Material for this task —
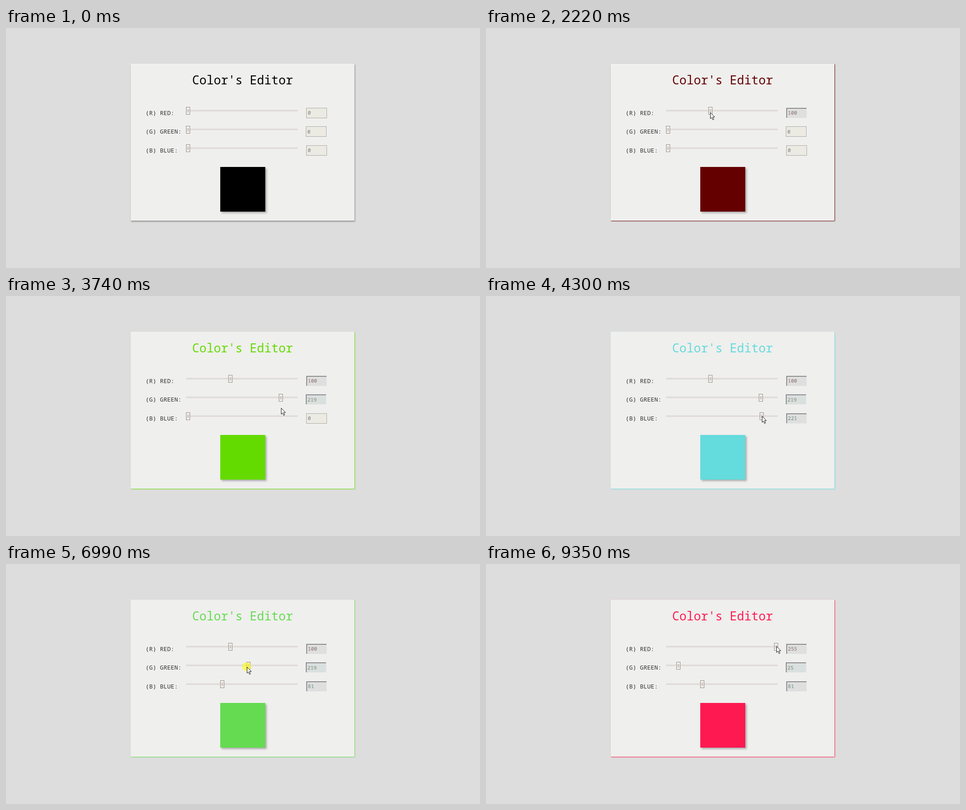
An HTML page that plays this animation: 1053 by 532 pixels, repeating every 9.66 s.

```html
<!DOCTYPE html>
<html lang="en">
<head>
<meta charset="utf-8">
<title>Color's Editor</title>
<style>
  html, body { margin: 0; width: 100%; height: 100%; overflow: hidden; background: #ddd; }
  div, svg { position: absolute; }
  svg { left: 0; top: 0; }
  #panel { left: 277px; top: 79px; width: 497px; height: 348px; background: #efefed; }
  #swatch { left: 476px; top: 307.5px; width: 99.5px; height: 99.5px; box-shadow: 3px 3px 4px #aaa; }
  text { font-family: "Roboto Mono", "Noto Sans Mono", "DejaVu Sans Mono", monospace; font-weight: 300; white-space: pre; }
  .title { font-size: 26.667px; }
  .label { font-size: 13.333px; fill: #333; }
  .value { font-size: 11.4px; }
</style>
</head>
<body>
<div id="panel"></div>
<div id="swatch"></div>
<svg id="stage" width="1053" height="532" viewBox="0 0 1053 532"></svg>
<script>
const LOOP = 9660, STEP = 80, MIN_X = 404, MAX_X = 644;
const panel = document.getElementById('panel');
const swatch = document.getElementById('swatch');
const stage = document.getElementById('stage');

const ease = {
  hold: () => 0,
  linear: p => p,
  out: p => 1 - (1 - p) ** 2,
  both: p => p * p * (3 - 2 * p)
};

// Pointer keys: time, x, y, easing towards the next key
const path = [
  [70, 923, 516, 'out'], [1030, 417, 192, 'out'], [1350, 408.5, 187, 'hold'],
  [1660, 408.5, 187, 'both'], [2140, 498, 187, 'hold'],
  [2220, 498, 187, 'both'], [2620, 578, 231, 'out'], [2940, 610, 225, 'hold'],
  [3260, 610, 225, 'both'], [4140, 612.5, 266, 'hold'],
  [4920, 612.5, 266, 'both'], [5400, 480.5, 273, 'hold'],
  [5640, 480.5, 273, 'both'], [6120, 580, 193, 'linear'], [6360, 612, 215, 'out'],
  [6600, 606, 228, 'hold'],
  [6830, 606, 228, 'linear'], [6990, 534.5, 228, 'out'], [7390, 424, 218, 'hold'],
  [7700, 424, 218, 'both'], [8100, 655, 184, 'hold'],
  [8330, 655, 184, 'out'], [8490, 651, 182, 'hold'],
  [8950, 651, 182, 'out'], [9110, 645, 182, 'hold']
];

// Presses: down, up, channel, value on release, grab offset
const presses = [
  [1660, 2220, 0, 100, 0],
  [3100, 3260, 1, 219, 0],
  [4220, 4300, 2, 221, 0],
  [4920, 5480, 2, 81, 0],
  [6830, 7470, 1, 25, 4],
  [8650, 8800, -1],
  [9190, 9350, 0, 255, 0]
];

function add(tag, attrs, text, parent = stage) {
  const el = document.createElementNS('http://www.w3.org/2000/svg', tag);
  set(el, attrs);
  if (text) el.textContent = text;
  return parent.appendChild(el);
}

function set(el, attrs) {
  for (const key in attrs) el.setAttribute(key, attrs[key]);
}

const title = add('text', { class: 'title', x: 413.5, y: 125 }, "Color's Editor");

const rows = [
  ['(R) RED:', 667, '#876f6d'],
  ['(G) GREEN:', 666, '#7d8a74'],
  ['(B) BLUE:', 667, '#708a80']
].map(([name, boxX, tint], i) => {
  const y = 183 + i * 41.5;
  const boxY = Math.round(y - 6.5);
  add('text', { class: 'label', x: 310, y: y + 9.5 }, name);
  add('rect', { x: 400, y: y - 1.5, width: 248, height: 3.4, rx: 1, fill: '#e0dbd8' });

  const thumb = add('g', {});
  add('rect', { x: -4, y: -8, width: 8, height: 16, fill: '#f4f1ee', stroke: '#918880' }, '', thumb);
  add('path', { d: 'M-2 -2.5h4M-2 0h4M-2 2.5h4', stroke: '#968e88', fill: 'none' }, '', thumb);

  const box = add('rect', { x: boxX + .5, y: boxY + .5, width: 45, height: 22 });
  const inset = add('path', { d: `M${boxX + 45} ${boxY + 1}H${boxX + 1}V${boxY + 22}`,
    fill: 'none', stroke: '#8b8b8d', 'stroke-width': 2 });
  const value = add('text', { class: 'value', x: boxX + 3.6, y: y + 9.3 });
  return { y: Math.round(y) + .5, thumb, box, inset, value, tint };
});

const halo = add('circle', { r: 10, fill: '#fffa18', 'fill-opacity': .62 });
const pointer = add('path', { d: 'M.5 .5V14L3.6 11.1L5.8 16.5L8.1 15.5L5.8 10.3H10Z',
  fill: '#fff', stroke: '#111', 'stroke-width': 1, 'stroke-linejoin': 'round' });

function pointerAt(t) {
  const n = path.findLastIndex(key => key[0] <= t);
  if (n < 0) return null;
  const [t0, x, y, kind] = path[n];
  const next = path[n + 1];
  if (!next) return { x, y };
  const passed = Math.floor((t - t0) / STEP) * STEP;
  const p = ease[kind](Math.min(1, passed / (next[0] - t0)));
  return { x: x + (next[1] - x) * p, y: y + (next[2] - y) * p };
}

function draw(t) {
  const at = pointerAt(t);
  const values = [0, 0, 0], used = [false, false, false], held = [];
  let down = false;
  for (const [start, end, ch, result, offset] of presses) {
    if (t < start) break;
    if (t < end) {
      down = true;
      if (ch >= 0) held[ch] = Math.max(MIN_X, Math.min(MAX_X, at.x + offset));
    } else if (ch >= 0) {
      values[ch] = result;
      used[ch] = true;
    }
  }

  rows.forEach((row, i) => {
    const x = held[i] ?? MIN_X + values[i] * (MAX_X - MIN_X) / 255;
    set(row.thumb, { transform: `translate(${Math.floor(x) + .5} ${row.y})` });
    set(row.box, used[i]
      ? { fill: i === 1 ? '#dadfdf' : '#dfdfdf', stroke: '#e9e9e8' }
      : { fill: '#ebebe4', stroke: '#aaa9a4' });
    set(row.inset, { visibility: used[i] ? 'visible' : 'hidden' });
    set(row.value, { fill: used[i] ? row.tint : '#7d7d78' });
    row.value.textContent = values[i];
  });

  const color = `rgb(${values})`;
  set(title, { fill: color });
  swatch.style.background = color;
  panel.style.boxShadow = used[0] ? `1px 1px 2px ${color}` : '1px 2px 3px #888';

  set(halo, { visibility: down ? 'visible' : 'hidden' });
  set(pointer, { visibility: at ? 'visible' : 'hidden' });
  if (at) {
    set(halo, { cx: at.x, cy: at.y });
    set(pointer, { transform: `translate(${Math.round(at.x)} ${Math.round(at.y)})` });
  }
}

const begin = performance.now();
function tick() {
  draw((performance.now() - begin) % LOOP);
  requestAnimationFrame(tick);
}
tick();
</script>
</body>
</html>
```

To do — Your answer should be the lines of the records that include the word "values".

Task answer —
  const values = [0, 0, 0], used = [false, false, false], held = [];
      values[ch] = result;
    const x = held[i] ?? MIN_X + values[i] * (MAX_X - MIN_X) / 255;
    row.value.textContent = values[i];
  const color = `rgb(${values})`;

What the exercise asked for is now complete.